Virginia teacher shot by 6-year-old sues for $40 million, accuses school of doing nothing to stop it

It's hard to believe that any school in America these days would shrug off warnings by multiple students and teachers that a student was packing a gun on campus. But that's what administrators at Richneck Elementary School in Virginia allegedly did in January before a 6-year-old shot his teacher, and she is now suing the school for $40 million.

"Teachers' concerns with John Doe's behavior was regularly brought to the attention of Richneck Elementary School administration, and the concerns were always dismissed," first-grade teacher Abigail Zwerner, who was shot with a 9 mm handgun while reading to the class, says in her lawsuit. "Often when he was taken to the school office to address his behavior, he would return to the classroom shortly thereafter with some type of reward, such as a piece of candy."

A year before the shooting incident, the boy had been sent to another school after he was accused of trying to choke and strangle a teacher, and inappropriately touching a girl after lifting up her dress, according to NBC News.

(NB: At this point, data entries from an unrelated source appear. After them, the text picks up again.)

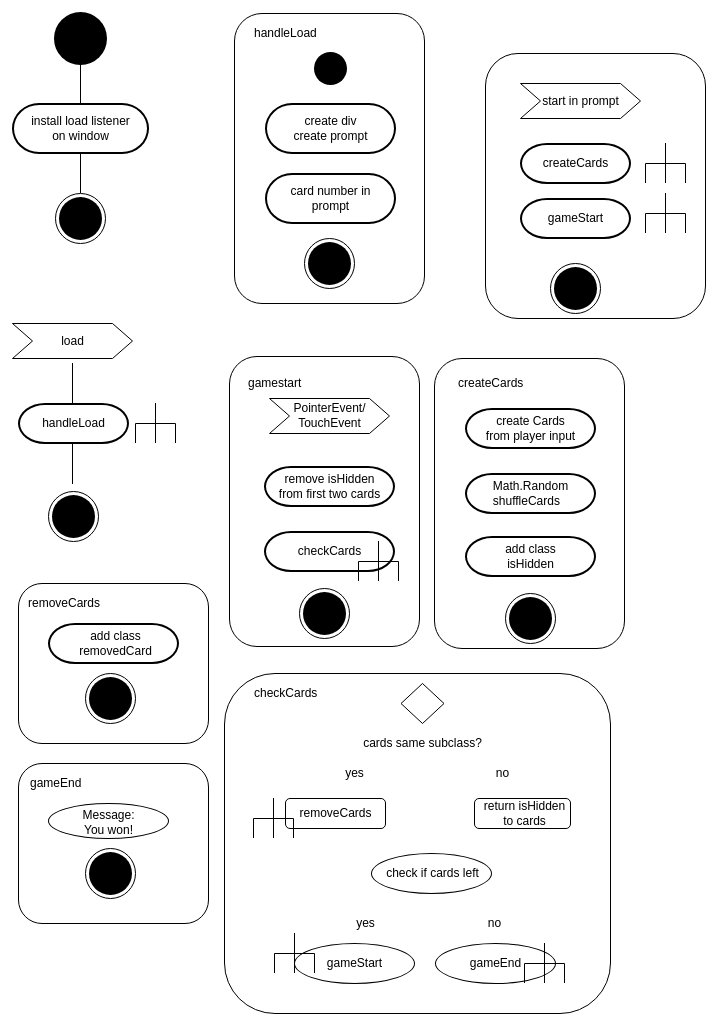
<!DOCTYPE html>
<html lang="en">
<head>
<meta charset="utf-8">
<title>Card game activity diagram</title>
<style>
:root { --ink: #000; --paper: #fff; }
* { box-sizing: border-box; margin: 0; }
body { width: 718px; height: 1026px; overflow: hidden; background: var(--paper); }
.diagram {
  position: relative; width: 718px; height: 1026px; overflow: hidden;
  color: var(--ink); font: 12px/15px "Liberation Sans", Arial, sans-serif;
}
.diagram svg { overflow: visible; fill: none; stroke: var(--ink); stroke-width: 1; }
.defs { position: absolute; width: 0; height: 0; }
.frame, .title, .node, .start, .final, .fork, .flow, .label {
  position: absolute; left: var(--x); top: var(--y);
}
.frame { width: var(--w); height: var(--h); border: 1px solid var(--ink); border-radius: var(--r, 28px); }
.title { font-size: 12px; font-weight: 400; white-space: nowrap; }
.node {
  display: flex; align-items: center; justify-content: center;
  width: var(--w, 131px); height: var(--h, 41px);
  text-align: center; white-space: nowrap;
}
.action { border: 2px solid var(--ink); border-radius: 27px / 50%; }
.small { --w: 111px; }
.tall { --h: 51px; }
.oval { --w: 121px; border: 1px solid var(--ink); border-radius: 50%; }
.box { --h: 31px; border: 1px solid var(--ink); border-radius: 5px; }
.signal { --w: 121px; --h: 36px; }
.signal svg { position: absolute; left: 0; top: 0; width: 121px; height: 36px; }
.signal span { position: relative; }
.left { text-align: left; }
.start { width: var(--d); height: var(--d); border-radius: 50%; background: var(--ink); }
.final { width: 51px; height: 51px; border: 1px solid var(--ink); border-radius: 50%; }
.final::after { content: ""; position: absolute; inset: 3px; border-radius: 50%; background: var(--ink); }
.fork { width: 41px; height: 41px; }
.flow { width: 1px; height: var(--h); background: var(--ink); }
.label { transform: translateX(-50%); white-space: nowrap; }
</style>
</head>
<body>
<main class="diagram">
  <svg class="defs" aria-hidden="true">
    <defs>
      <path id="fork" d="M20.5 0V40M.5 40V20.5H40.5V40"/>
      <path id="signal" d="M.5 .5H100.5L120.5 18L100.5 35.5H.5L20.5 18Z"/>
    </defs>
  </svg>

  <section aria-label="Install listener">
    <div class="flow" style="--x:80px;--y:64px;--h:39px"></div>
    <div class="flow" style="--x:80px;--y:153px;--h:40px"></div>
    <div class="start" style="--x:54px;--y:12px;--d:53px"></div>
    <div class="node action tall" style="--x:12px;--y:103px;--w:137px">install load listener<br>on window</div>
    <div class="final" style="--x:55px;--y:193px"></div>
  </section>

  <section aria-label="handleLoad">
    <div class="frame" style="--x:234px;--y:13px;--w:191px;--h:291px"></div>
    <h2 class="title" style="--x:254px;--y:26px">handleLoad</h2>
    <div class="start" style="--x:314px;--y:52px;--d:33px"></div>
    <div class="node action tall" style="--x:265px;--y:103px">create div<br>create prompt</div>
    <div class="node action tall" style="--x:265px;--y:173px">card number in<br>prompt</div>
    <div class="final" style="--x:304px;--y:238px"></div>
  </section>

  <section aria-label="Start in prompt">
    <div class="frame" style="--x:485px;--y:53px;--w:221px;--h:266px;--r:33px"></div>
    <div class="node signal" style="--x:520px;--y:83px"><svg><use href="#signal"/></svg><span>start in prompt</span></div>
    <div class="node action small" style="--x:520px;--y:143px">createCards</div>
    <svg class="fork" style="--x:645px;--y:143px"><use href="#fork"/></svg>
    <div class="node action small" style="--x:520px;--y:198px">gameStart</div>
    <svg class="fork" style="--x:645px;--y:193px"><use href="#fork"/></svg>
    <div class="final" style="--x:550px;--y:263px"></div>
  </section>

  <section aria-label="Load">
    <div class="node signal" style="--x:12px;--y:323px"><svg><use href="#signal"/></svg><span>load</span></div>
    <div class="flow" style="--x:72px;--y:363px;--h:40px"></div>
    <div class="flow" style="--x:72px;--y:443px;--h:41px"></div>
    <div class="node action small" style="--x:18px;--y:403px">handleLoad</div>
    <svg class="fork" style="--x:135px;--y:403px"><use href="#fork"/></svg>
    <div class="final" style="--x:48px;--y:491px"></div>
  </section>

  <section aria-label="gamestart">
    <div class="frame" style="--x:229px;--y:356px;--w:191px;--h:291px"></div>
    <h2 class="title" style="--x:248px;--y:376px">gamestart</h2>
    <div class="node signal" style="--x:269px;--y:398px"><svg><use href="#signal"/></svg><span>PointerEvent/<br>TouchEvent</span></div>
    <div class="node action" style="--x:264px;--y:466px">remove isHidden<br>from first two cards</div>
    <div class="node action" style="--x:264px;--y:531px">checkCards</div>
    <svg class="fork" style="--x:358px;--y:541px"><use href="#fork"/></svg>
    <div class="final" style="--x:299px;--y:588px"></div>
  </section>

  <section aria-label="createCards">
    <div class="frame" style="--x:434px;--y:358px;--w:191px;--h:291px"></div>
    <h2 class="title" style="--x:458px;--y:376px">createCards</h2>
    <div class="node action" style="--x:465px;--y:408px">create Cards<br>from player input</div>
    <div class="node action left" style="--x:465px;--y:473px">Math.Random<br>shuffleCards</div>
    <div class="node action" style="--x:465px;--y:536px">add class<br>isHidden</div>
    <div class="final" style="--x:505px;--y:593px"></div>
  </section>

  <section aria-label="removeCards">
    <div class="frame" style="--x:18px;--y:583px;--w:191px;--h:161px;--r:24px"></div>
    <h2 class="title" style="--x:28px;--y:596px">removeCards</h2>
    <div class="node action" style="--x:48px;--y:623px;padding-left:4px">add class<br>removedCard</div>
    <div class="final" style="--x:85px;--y:673px"></div>
  </section>

  <section aria-label="gameEnd">
    <div class="frame" style="--x:18px;--y:763px;--w:191px;--h:161px;--r:24px"></div>
    <h2 class="title" style="--x:30px;--y:776px">gameEnd</h2>
    <div class="node oval" style="--x:48px;--y:803px;--h:36px;padding-top:4px">Message:<br>You won!</div>
    <div class="final" style="--x:85px;--y:848px"></div>
  </section>

  <section aria-label="checkCards">
    <div class="frame" style="--x:224px;--y:673px;--w:387px;--h:341px;--r:51px"></div>
    <h2 class="title" style="--x:254px;--y:686px">checkCards</h2>
    <svg class="flow" style="--x:401px;--y:683px;--h:41px;width:44px;background:none" aria-label="Decision"><polygon points="21.5,.5 43,20.5 21.5,40.5 0,20.5"/></svg>
    <p class="label" style="--x:422.5px;--y:736px">cards same subclass?</p>
    <p class="label" style="--x:354.5px;--y:766px">yes</p>
    <p class="label" style="--x:502.5px;--y:766px">no</p>
    <div class="node box" style="--x:285px;--y:798px;--w:101px">removeCards</div>
    <svg class="fork" style="--x:253px;--y:798px"><use href="#fork"/></svg>
    <div class="node box" style="--x:474px;--y:798px;--w:97px;padding-left:4px">return isHidden<br>to cards</div>
    <div class="node oval" style="--x:371px;--y:853px;padding-left:2px">check if cards left</div>
    <p class="label" style="--x:365.5px;--y:916px">yes</p>
    <p class="label" style="--x:494.5px;--y:916px">no</p>
    <div class="node oval" style="--x:294px;--y:943px">gameStart</div>
    <svg class="fork" style="--x:274px;--y:933px"><use href="#fork"/></svg>
    <div class="node oval" style="--x:435px;--y:943px">gameEnd</div>
    <svg class="fork" style="--x:524px;--y:943px"><use href="#fork"/></svg>
  </section>
</main>
</body>
</html>
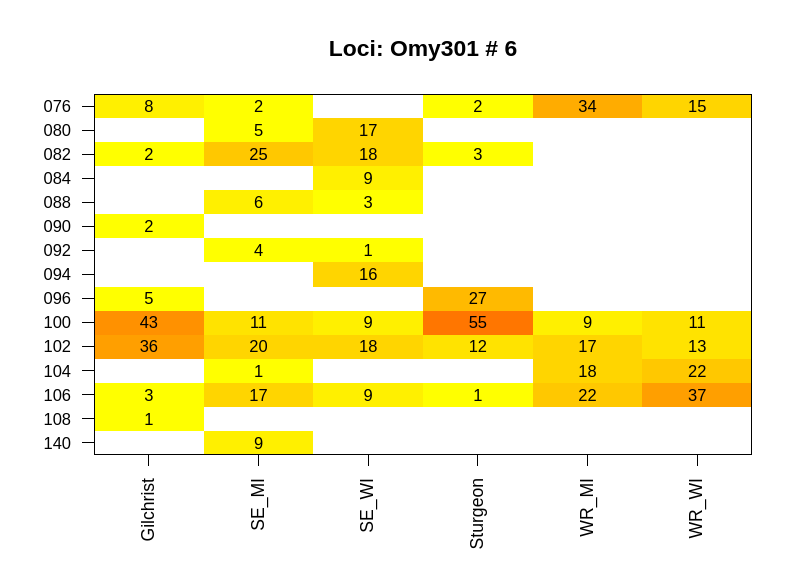
<!DOCTYPE html>
<html lang="en">
<head>
<meta charset="utf-8">
<title>Loci: Omy301 # 6</title>
<style>
:root {
  --ink: #000;
  --paper: #fff;
  --heat-1: #ffff00;
  --heat-2: #fff000;
  --heat-3: #ffe300;
  --heat-4: #ffd500;
  --heat-5: #ffc800;
  --heat-6: #ffba00;
  --heat-7: #ffac00;
  --heat-8: #ff9f00;
  --heat-9: #ff9100;
  --heat-10: #ff7600;
}
* { box-sizing: border-box; margin: 0; padding: 0; }
body {
  width: 800px;
  height: 571px;
  overflow: hidden;
  background: var(--paper);
  color: var(--ink);
  font: 16.5px/1 "Liberation Sans", Arial, sans-serif;
}
.chart {
  display: grid;
  grid-template-columns: 94px 658px 48px;
  grid-template-rows: 94px 361px 116px;
  width: 800px;
  height: 571px;
}
h1 {
  grid-area: 1 / 2;
  padding-top: 36px;
  font-size: 22.9px;
  line-height: 24px;
  text-align: center;
  white-space: nowrap;
}
.row-axis {
  grid-area: 2 / 1;
  display: grid;
  grid-template-rows: repeat(15, 1fr);
  list-style: none;
}
.row-axis li {
  display: flex;
  align-items: center;
  justify-content: flex-end;
  gap: 11px;
}
.row-axis li::after {
  content: "";
  width: 12px;
  height: 1px;
  background: var(--ink);
}
.heatmap {
  grid-area: 2 / 2;
  display: grid;
  grid-template: repeat(15, 1fr) / repeat(6, 1fr);
  outline: 1px solid var(--ink);
  outline-offset: -1px;
}
.heatmap span {
  display: flex;
  align-items: center;
  justify-content: center;
  min-height: 0;
}
.column-axis {
  grid-area: 3 / 2;
  display: grid;
  grid-template-columns: repeat(6, 1fr);
  list-style: none;
  font-size: 17.6px;
}
.column-axis li {
  display: flex;
  flex-direction: column;
  align-items: center;
  gap: 12px;
}
.column-axis li::before {
  content: "";
  width: 1px;
  height: 11px;
  background: var(--ink);
}
.column-axis span {
  writing-mode: vertical-rl;
  transform: rotate(180deg);
  white-space: nowrap;
}
.h1 { background: var(--heat-1); }
.h2 { background: var(--heat-2); }
.h3 { background: var(--heat-3); }
.h4 { background: var(--heat-4); }
.h5 { background: var(--heat-5); }
.h6 { background: var(--heat-6); }
.h7 { background: var(--heat-7); }
.h8 { background: var(--heat-8); }
.h9 { background: var(--heat-9); }
.h10 { background: var(--heat-10); }
</style>
</head>
<body>
<main class="chart">
  <h1>Loci: Omy301 # 6</h1>

  <ol class="row-axis">
    <li>076</li>
    <li>080</li>
    <li>082</li>
    <li>084</li>
    <li>088</li>
    <li>090</li>
    <li>092</li>
    <li>094</li>
    <li>096</li>
    <li>100</li>
    <li>102</li>
    <li>104</li>
    <li>106</li>
    <li>108</li>
    <li>140</li>
  </ol>

  <section class="heatmap" aria-label="Allele counts by population">
    <!-- 076 -->
    <span class="h2">8</span><span class="h1">2</span><span></span><span class="h1">2</span><span class="h7">34</span><span class="h4">15</span>
    <!-- 080 -->
    <span></span><span class="h1">5</span><span class="h4">17</span><span></span><span></span><span></span>
    <!-- 082 -->
    <span class="h1">2</span><span class="h5">25</span><span class="h4">18</span><span class="h1">3</span><span></span><span></span>
    <!-- 084 -->
    <span></span><span></span><span class="h2">9</span><span></span><span></span><span></span>
    <!-- 088 -->
    <span></span><span class="h2">6</span><span class="h1">3</span><span></span><span></span><span></span>
    <!-- 090 -->
    <span class="h1">2</span><span></span><span></span><span></span><span></span><span></span>
    <!-- 092 -->
    <span></span><span class="h1">4</span><span class="h1">1</span><span></span><span></span><span></span>
    <!-- 094 -->
    <span></span><span></span><span class="h4">16</span><span></span><span></span><span></span>
    <!-- 096 -->
    <span class="h1">5</span><span></span><span></span><span class="h6">27</span><span></span><span></span>
    <!-- 100 -->
    <span class="h9">43</span><span class="h3">11</span><span class="h2">9</span><span class="h10">55</span><span class="h2">9</span><span class="h3">11</span>
    <!-- 102 -->
    <span class="h8">36</span><span class="h4">20</span><span class="h4">18</span><span class="h3">12</span><span class="h4">17</span><span class="h3">13</span>
    <!-- 104 -->
    <span></span><span class="h1">1</span><span></span><span></span><span class="h4">18</span><span class="h5">22</span>
    <!-- 106 -->
    <span class="h1">3</span><span class="h4">17</span><span class="h2">9</span><span class="h1">1</span><span class="h5">22</span><span class="h8">37</span>
    <!-- 108 -->
    <span class="h1">1</span><span></span><span></span><span></span><span></span><span></span>
    <!-- 140 -->
    <span></span><span class="h2">9</span><span></span><span></span><span></span><span></span>
  </section>

  <ol class="column-axis">
    <li><span>Gilchrist</span></li>
    <li><span>SE_MI</span></li>
    <li><span>SE_WI</span></li>
    <li><span>Sturgeon</span></li>
    <li><span>WR_MI</span></li>
    <li><span>WR_WI</span></li>
  </ol>
</main>
</body>
</html>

But he returned to Richneck in the fall of 2022, and brought the handgun to school on Jan. 6.

And for some bizarre reason, Richneck's principal, former assistant principal, and Superintendent (who have all since left their jobs) decided to act like failed Uvalde cops and do nothing that day, "despite multiple reports that a firearm was on school property and likely in possession of a violent individual," according to Zwerner's complaint.

From NBC News:

Also named as defendants [along with Assistant Principal Ebony Parker] are the Newport News School Board, former schools Superintendent George Parker III, whom the board voted to remove "without cause," and Richneck principal Briana Foster Newton, who was transferred to a different role within the district. …

Between 11:15 and 11:30 a.m., Zwerner went to the assistant principal and said the student appeared in a "violent mood" and had threatened to physically assault a classmate. According to the complaint, Parker "had no response," and another teacher observed that the administrator "essentially ignored Plaintiff's concerns."

Meanwhile, another teacher was informed by two students that the boy had a gun in his backpack, the suit says. The teacher later informed Parker that she believed the boy had a gun and thought she might have seen him place an object in his sweatshirt pocket during recess and also searched his backpack, but found no weapon. Parker responded that the boy's "pockets were too small to hold a handgun and did nothing," the complaint says.

Then, a third teacher told Parker after 1 p.m. that the boy showed another student the gun at recess, and that student told another teacher the boy "would hurt him if he told anyone," according to the complaint.

A fourth employee had asked Parker for permission to search the boy, but she "forbade" him, according to the suit, saying that the boy's backpack had already been searched and the boy's mother would be arriving to pick him up.